Sign up to receive email updates
Doyle Responds to New Report on Autism
Washington, DC – March 29, 2012 – Today Congressman Mike Doyle (D-Pennsylvania) reacted strongly to a new government report that concluded that the prevalence of autism in children is much higher than previously thought.
“The CDC’s report is shocking and unexpected,” Congressman Doyle said today, “but this new estimate that one in every 88 children in the United States has been diagnosed with an autism spectrum disorder confirms what a serious issue action is and re-emphasizes the urgent need for more federal action on research, diagnosis, early intervention, and treatment dealing with autism.”
This report by the U.S. Centers for Disease Control concluded that as of 2008, the prevalence of autism spectrum disorders was 11.3 per 1,000 children aged 8 at that time (or one in 88). This estimate is 23 percent higher than the previous estimate of 9 per 1,000 (or one in 110) children in 2006 – and 78 percent higher than the CDC’s estimate of 6.4 per 1,000 (one in 150) children made in 2002.
“The CDC doesn’t know how much of the increase is due to better diagnosis and heightened awareness and how much is due to an actual increase in the prevalence of ASDs,” Congressman Doyle observed. “But what it does tell us is that much more needs to be done to understand the causes of autism spectrum disorders and to provide the proper assistance to individuals with autism.”

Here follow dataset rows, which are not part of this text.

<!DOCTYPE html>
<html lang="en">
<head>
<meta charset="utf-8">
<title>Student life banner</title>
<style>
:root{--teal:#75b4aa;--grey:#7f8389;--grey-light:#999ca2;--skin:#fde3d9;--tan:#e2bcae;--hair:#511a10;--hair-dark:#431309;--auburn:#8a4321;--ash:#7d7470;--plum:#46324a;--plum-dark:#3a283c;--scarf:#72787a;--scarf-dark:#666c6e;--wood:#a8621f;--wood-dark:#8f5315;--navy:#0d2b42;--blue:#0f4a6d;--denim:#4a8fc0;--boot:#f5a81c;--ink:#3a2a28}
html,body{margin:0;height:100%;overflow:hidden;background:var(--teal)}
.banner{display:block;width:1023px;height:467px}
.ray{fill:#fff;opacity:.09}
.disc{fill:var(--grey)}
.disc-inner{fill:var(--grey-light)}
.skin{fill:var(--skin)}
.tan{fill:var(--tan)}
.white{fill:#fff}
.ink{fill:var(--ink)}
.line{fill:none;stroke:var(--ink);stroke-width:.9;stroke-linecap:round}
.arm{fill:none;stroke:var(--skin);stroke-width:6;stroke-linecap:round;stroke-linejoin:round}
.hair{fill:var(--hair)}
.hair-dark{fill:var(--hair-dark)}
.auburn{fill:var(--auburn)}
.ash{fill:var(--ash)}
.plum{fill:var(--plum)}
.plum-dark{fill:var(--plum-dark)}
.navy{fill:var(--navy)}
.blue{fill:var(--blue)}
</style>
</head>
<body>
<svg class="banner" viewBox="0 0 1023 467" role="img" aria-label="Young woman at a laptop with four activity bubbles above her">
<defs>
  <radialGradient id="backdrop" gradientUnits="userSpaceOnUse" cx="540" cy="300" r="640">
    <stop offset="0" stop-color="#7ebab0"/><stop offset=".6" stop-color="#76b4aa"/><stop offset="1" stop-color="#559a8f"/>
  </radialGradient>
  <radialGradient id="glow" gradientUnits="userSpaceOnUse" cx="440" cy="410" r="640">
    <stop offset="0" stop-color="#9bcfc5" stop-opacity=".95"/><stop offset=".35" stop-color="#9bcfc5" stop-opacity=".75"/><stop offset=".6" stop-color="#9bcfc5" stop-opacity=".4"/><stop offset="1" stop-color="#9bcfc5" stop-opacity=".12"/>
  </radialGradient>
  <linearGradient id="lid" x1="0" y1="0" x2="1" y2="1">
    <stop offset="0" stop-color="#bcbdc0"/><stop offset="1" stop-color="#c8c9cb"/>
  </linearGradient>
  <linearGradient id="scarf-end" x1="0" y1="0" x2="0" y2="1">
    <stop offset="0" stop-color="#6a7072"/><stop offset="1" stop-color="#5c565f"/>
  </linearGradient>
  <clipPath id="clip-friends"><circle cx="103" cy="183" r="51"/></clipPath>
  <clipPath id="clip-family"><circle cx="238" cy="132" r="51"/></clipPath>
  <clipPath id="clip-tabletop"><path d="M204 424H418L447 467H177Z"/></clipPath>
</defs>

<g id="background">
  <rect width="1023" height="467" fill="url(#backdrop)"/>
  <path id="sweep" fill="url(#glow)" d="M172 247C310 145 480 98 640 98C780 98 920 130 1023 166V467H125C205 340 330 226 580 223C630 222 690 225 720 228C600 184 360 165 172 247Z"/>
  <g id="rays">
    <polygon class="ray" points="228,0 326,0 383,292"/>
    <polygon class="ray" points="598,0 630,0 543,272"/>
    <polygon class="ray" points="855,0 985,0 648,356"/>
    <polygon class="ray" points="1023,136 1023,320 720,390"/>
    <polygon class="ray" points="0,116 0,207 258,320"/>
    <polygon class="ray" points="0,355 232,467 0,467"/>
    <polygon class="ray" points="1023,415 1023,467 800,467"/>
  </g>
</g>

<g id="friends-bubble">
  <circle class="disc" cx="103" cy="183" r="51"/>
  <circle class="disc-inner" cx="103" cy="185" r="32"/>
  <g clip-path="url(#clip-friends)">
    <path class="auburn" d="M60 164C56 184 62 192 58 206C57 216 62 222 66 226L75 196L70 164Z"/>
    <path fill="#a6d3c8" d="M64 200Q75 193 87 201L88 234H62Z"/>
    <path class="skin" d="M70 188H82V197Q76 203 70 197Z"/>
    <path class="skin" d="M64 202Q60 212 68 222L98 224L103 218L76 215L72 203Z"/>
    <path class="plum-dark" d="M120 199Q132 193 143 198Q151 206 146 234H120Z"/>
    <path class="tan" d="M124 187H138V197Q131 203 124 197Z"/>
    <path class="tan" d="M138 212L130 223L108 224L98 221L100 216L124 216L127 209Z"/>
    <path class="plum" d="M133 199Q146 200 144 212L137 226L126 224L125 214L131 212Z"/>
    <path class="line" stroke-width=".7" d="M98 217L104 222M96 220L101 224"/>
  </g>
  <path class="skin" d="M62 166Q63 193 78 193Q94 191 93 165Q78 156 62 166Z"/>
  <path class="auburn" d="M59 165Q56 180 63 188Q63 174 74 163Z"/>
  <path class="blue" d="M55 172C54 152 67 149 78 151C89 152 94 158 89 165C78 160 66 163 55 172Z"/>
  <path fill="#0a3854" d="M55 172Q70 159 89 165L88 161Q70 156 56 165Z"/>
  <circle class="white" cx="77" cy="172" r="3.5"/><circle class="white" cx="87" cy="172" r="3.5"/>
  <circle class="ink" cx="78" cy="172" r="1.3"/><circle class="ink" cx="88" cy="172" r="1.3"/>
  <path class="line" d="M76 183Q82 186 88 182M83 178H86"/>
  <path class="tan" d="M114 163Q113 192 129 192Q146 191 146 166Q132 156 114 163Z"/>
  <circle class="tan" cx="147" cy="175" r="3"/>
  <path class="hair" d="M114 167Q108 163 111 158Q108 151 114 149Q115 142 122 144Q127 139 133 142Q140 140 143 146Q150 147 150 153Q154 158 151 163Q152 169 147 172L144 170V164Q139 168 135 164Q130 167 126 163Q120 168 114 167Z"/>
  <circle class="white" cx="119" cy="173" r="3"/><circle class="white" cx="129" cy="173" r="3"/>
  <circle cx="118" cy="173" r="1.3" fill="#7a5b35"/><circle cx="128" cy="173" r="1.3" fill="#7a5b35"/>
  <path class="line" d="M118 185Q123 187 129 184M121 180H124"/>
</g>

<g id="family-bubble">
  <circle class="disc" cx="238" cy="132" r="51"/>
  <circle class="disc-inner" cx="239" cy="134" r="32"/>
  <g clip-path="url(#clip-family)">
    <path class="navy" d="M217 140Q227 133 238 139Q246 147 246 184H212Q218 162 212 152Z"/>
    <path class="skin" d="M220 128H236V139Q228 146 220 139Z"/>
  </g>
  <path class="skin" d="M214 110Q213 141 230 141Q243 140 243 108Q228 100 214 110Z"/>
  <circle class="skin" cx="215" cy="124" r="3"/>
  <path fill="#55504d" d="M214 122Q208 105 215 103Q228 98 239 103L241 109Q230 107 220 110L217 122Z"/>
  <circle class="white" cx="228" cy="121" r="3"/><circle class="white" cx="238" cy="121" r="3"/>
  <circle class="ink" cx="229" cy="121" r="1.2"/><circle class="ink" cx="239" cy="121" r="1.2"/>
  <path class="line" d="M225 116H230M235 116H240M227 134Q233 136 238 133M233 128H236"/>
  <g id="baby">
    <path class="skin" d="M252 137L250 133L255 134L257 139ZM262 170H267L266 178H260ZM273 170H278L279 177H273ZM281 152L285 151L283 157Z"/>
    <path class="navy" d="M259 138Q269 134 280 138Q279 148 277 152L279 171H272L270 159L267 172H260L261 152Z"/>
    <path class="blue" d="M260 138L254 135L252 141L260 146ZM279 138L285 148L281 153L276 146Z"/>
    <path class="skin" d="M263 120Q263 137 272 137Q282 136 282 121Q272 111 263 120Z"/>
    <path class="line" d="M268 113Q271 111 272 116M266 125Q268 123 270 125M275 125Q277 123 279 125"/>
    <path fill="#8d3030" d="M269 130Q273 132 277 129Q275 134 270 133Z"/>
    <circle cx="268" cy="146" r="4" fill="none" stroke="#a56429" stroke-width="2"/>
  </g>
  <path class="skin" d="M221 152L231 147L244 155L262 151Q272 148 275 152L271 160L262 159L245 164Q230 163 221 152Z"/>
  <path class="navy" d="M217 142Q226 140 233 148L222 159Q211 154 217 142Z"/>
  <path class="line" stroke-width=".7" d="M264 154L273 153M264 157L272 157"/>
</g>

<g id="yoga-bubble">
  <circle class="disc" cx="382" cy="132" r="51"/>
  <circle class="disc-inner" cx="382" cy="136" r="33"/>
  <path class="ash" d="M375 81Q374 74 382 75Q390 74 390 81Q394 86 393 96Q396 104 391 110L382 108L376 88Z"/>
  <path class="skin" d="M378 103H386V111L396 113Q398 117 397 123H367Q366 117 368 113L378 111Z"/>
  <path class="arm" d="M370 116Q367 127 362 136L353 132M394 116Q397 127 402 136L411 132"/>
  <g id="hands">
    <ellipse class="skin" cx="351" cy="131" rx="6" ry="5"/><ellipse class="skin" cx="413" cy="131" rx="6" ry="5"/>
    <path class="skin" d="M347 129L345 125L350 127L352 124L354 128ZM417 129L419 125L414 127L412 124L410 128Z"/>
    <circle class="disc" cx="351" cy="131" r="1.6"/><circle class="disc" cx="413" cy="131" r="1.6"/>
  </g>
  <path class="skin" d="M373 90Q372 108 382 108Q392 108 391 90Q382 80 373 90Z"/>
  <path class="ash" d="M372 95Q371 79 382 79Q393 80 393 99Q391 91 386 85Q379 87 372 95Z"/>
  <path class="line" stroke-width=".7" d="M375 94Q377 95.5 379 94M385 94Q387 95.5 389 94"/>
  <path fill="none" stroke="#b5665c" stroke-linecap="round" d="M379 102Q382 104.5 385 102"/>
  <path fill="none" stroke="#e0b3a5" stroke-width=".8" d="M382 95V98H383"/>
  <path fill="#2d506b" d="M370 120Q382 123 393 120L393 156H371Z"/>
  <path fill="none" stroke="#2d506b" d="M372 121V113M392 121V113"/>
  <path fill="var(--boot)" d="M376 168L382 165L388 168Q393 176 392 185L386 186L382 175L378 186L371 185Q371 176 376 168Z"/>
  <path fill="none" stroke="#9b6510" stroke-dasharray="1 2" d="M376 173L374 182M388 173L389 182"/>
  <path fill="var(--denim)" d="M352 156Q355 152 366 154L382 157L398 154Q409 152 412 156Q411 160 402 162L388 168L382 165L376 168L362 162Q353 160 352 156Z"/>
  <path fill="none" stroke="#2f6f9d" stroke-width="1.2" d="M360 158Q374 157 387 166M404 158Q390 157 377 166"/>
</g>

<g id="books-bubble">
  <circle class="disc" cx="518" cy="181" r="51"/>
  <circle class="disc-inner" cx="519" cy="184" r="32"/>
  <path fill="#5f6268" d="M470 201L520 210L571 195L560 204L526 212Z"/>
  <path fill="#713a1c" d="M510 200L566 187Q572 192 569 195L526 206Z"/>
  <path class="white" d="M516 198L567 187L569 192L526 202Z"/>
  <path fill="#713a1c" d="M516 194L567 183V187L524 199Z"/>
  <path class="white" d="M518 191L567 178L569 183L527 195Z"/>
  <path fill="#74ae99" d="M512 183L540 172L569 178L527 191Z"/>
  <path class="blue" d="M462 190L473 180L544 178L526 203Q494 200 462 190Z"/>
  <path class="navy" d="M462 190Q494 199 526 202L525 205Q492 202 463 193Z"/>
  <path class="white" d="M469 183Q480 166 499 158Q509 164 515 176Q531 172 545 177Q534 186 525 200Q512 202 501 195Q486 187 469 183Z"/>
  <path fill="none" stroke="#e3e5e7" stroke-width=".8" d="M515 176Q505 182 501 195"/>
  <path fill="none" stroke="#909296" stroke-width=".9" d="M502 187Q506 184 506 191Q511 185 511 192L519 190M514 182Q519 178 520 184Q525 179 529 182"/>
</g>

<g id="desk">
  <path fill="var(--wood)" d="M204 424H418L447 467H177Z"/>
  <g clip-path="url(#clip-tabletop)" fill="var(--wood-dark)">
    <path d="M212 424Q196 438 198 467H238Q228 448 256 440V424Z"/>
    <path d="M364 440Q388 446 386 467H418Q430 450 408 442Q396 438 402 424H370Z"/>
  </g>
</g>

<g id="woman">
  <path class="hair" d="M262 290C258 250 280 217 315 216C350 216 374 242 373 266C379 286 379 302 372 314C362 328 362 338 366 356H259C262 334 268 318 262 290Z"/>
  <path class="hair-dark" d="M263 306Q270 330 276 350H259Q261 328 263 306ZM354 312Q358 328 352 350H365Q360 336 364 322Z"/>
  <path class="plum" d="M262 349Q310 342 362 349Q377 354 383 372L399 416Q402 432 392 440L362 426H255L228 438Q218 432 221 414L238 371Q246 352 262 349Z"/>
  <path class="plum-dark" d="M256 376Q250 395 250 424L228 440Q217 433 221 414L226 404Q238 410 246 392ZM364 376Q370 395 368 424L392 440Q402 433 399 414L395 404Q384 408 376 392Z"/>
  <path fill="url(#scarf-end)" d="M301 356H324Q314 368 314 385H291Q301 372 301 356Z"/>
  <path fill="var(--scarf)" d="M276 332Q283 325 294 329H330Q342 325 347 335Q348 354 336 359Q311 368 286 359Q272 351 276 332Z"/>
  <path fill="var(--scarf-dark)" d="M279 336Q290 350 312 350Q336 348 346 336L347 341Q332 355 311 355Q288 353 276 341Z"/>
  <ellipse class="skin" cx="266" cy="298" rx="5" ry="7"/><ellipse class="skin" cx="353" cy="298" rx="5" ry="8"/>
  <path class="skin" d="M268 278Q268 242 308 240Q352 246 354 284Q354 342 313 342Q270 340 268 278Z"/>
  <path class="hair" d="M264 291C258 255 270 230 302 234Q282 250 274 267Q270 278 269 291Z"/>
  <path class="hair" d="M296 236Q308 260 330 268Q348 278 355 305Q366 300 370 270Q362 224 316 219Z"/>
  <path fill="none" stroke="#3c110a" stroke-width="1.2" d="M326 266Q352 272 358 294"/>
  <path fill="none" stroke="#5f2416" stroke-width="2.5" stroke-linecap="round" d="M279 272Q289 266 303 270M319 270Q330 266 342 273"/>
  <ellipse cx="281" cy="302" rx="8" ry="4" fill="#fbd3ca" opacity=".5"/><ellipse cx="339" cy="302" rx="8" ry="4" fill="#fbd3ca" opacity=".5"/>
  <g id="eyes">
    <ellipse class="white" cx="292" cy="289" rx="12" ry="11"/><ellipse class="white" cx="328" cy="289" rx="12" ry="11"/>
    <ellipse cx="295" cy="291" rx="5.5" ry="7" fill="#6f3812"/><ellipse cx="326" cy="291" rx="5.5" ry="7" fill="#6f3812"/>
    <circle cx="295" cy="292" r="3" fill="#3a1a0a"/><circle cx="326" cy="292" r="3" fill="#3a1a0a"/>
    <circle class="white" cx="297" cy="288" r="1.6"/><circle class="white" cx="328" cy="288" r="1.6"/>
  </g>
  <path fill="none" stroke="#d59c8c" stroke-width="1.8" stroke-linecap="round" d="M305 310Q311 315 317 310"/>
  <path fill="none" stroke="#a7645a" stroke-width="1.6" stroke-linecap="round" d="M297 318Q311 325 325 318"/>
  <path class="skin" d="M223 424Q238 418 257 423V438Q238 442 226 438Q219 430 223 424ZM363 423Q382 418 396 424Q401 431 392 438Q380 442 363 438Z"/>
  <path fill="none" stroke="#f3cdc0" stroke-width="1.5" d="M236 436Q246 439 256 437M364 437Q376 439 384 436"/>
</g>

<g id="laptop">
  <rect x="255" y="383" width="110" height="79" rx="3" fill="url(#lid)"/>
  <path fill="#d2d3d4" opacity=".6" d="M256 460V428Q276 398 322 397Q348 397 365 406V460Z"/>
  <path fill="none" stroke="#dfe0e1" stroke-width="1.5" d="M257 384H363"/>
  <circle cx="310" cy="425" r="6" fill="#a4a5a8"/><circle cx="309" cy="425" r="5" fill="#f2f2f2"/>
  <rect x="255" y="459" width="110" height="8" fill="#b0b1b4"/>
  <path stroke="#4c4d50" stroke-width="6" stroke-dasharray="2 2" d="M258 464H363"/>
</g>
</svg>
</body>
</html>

“Last fall, Congress passed legislation reauthorizing the primary federal programs addressing autism spectrum disorders – the Combating Autism Reauthorization Act,” Congressman Doyle added. “This was essential in order to prevent these important programs from expiring in September 2011, but it was far from all that the federal government needs to do.
“At this point, the federal government needs to undertake more research on the causes and proper treatments for autism spectrum disorders. We need to ensure that individuals with ASDs are diagnosed as early as possible so that they can get the proper treatment as soon as possible – because we know that early intervention for young children works. We also need to fund treatment assistance for individuals with autism spectrum disorders – either through federal funding or private insurance coverage. And, finally, we need to ensure that enough health care providers across the country have been trained to diagnose and treat autism spectrum disorders.”
“The Congressional Coalition on Autism Research and Education is working to enact legislation to provide more services to individuals with autism spectrum disorders – especially adults.”
H.R. 2007, “The Autism Spectrum Disorders Services Act,” would broaden the existing Interagency Autism Coordinating Committee by expanding public representation and by making services to individuals with autism a major focus. It would also establish a planning and demonstration grant program for services to children, transitioning youth, adults, and individuals of any age who may be at risk of injury, authorize grants for protection and advocacy systems, and create a national training initiative to better equip teachers and autism services providers.
The Combating Autism Reauthorization Act (Public Law 112-32), which Congressman Doyle co-authored with Congressman Chris Smith (NJ-04), renews the nation’s programs for autism early detection, surveillance, research, education, awareness and treatment.
Representatives Smith and Doyle are co-chairs of the bipartisan Congressional Coalition on Autism Research and Education (CARE). CARE has consistently worked to increase federal support for autism initiatives, including autism programs at the Centers for Disease Control and Prevention (CDC), the National Institutes of Health and the Health Resources and Services Administration.